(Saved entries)
· · · · ·

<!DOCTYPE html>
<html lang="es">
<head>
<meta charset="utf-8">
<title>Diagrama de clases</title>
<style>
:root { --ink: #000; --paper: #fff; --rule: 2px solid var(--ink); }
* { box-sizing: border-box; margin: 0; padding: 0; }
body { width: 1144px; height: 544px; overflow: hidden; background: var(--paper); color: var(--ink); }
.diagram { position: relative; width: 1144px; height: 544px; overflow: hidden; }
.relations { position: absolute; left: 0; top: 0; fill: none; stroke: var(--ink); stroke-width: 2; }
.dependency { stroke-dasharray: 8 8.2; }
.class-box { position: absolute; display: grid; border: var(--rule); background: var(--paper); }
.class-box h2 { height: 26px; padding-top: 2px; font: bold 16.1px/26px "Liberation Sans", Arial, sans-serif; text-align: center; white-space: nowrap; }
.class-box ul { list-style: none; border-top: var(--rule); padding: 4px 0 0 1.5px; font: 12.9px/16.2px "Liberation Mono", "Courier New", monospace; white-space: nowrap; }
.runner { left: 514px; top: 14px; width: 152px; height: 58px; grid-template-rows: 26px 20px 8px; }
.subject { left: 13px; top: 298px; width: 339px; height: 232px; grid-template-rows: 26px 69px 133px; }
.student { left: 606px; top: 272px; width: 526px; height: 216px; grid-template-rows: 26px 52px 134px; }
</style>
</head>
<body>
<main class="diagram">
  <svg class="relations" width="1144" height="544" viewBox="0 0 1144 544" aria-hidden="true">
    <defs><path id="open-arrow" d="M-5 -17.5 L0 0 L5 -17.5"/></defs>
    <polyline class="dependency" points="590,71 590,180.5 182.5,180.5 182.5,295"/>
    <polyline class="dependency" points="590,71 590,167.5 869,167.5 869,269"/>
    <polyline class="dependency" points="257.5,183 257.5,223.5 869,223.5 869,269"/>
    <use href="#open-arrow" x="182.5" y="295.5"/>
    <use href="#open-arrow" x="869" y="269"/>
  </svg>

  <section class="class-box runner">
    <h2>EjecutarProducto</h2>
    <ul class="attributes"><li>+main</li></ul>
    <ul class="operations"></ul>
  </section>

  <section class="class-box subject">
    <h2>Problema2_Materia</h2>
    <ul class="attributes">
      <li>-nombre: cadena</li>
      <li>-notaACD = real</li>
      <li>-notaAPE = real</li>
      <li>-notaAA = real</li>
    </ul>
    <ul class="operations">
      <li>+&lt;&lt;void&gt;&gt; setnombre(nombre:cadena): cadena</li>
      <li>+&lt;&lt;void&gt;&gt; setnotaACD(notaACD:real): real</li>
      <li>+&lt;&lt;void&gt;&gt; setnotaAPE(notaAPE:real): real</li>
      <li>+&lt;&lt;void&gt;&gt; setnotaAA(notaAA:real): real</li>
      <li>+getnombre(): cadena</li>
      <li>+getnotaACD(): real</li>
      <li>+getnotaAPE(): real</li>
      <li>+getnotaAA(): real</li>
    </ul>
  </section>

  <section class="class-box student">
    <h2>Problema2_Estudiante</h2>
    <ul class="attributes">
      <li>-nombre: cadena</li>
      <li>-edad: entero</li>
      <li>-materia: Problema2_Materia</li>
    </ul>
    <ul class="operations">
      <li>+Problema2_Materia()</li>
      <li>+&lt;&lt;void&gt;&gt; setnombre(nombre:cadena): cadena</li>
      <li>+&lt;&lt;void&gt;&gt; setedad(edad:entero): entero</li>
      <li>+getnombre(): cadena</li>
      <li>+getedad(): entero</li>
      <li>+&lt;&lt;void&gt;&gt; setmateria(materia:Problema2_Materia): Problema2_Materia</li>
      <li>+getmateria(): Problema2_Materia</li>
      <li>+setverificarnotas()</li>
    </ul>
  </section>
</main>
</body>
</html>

· · · · ·

The entries are to be duplicated exactly, with nothing changed.

<!DOCTYPE html>
<html lang="es">
<head>
<meta charset="utf-8">
<title>Diagrama de clases</title>
<style>
:root { --ink: #000; --paper: #fff; --rule: 2px solid var(--ink); }
* { box-sizing: border-box; margin: 0; padding: 0; }
body { width: 1144px; height: 544px; overflow: hidden; background: var(--paper); color: var(--ink); }
.diagram { position: relative; width: 1144px; height: 544px; overflow: hidden; }
.relations { position: absolute; left: 0; top: 0; fill: none; stroke: var(--ink); stroke-width: 2; }
.dependency { stroke-dasharray: 8 8.2; }
.class-box { position: absolute; display: grid; border: var(--rule); background: var(--paper); }
.class-box h2 { height: 26px; padding-top: 2px; font: bold 16.1px/26px "Liberation Sans", Arial, sans-serif; text-align: center; white-space: nowrap; }
.class-box ul { list-style: none; border-top: var(--rule); padding: 4px 0 0 1.5px; font: 12.9px/16.2px "Liberation Mono", "Courier New", monospace; white-space: nowrap; }
.runner { left: 514px; top: 14px; width: 152px; height: 58px; grid-template-rows: 26px 20px 8px; }
.subject { left: 13px; top: 298px; width: 339px; height: 232px; grid-template-rows: 26px 69px 133px; }
.student { left: 606px; top: 272px; width: 526px; height: 216px; grid-template-rows: 26px 52px 134px; }
</style>
</head>
<body>
<main class="diagram">
  <svg class="relations" width="1144" height="544" viewBox="0 0 1144 544" aria-hidden="true">
    <defs><path id="open-arrow" d="M-5 -17.5 L0 0 L5 -17.5"/></defs>
    <polyline class="dependency" points="590,71 590,180.5 182.5,180.5 182.5,295"/>
    <polyline class="dependency" points="590,71 590,167.5 869,167.5 869,269"/>
    <polyline class="dependency" points="257.5,183 257.5,223.5 869,223.5 869,269"/>
    <use href="#open-arrow" x="182.5" y="295.5"/>
    <use href="#open-arrow" x="869" y="269"/>
  </svg>

  <section class="class-box runner">
    <h2>EjecutarProducto</h2>
    <ul class="attributes"><li>+main</li></ul>
    <ul class="operations"></ul>
  </section>

  <section class="class-box subject">
    <h2>Problema2_Materia</h2>
    <ul class="attributes">
      <li>-nombre: cadena</li>
      <li>-notaACD = real</li>
      <li>-notaAPE = real</li>
      <li>-notaAA = real</li>
    </ul>
    <ul class="operations">
      <li>+&lt;&lt;void&gt;&gt; setnombre(nombre:cadena): cadena</li>
      <li>+&lt;&lt;void&gt;&gt; setnotaACD(notaACD:real): real</li>
      <li>+&lt;&lt;void&gt;&gt; setnotaAPE(notaAPE:real): real</li>
      <li>+&lt;&lt;void&gt;&gt; setnotaAA(notaAA:real): real</li>
      <li>+getnombre(): cadena</li>
      <li>+getnotaACD(): real</li>
      <li>+getnotaAPE(): real</li>
      <li>+getnotaAA(): real</li>
    </ul>
  </section>

  <section class="class-box student">
    <h2>Problema2_Estudiante</h2>
    <ul class="attributes">
      <li>-nombre: cadena</li>
      <li>-edad: entero</li>
      <li>-materia: Problema2_Materia</li>
    </ul>
    <ul class="operations">
      <li>+Problema2_Materia()</li>
      <li>+&lt;&lt;void&gt;&gt; setnombre(nombre:cadena): cadena</li>
      <li>+&lt;&lt;void&gt;&gt; setedad(edad:entero): entero</li>
      <li>+getnombre(): cadena</li>
      <li>+getedad(): entero</li>
      <li>+&lt;&lt;void&gt;&gt; setmateria(materia:Problema2_Materia): Problema2_Materia</li>
      <li>+getmateria(): Problema2_Materia</li>
      <li>+setverificarnotas()</li>
    </ul>
  </section>
</main>
</body>
</html>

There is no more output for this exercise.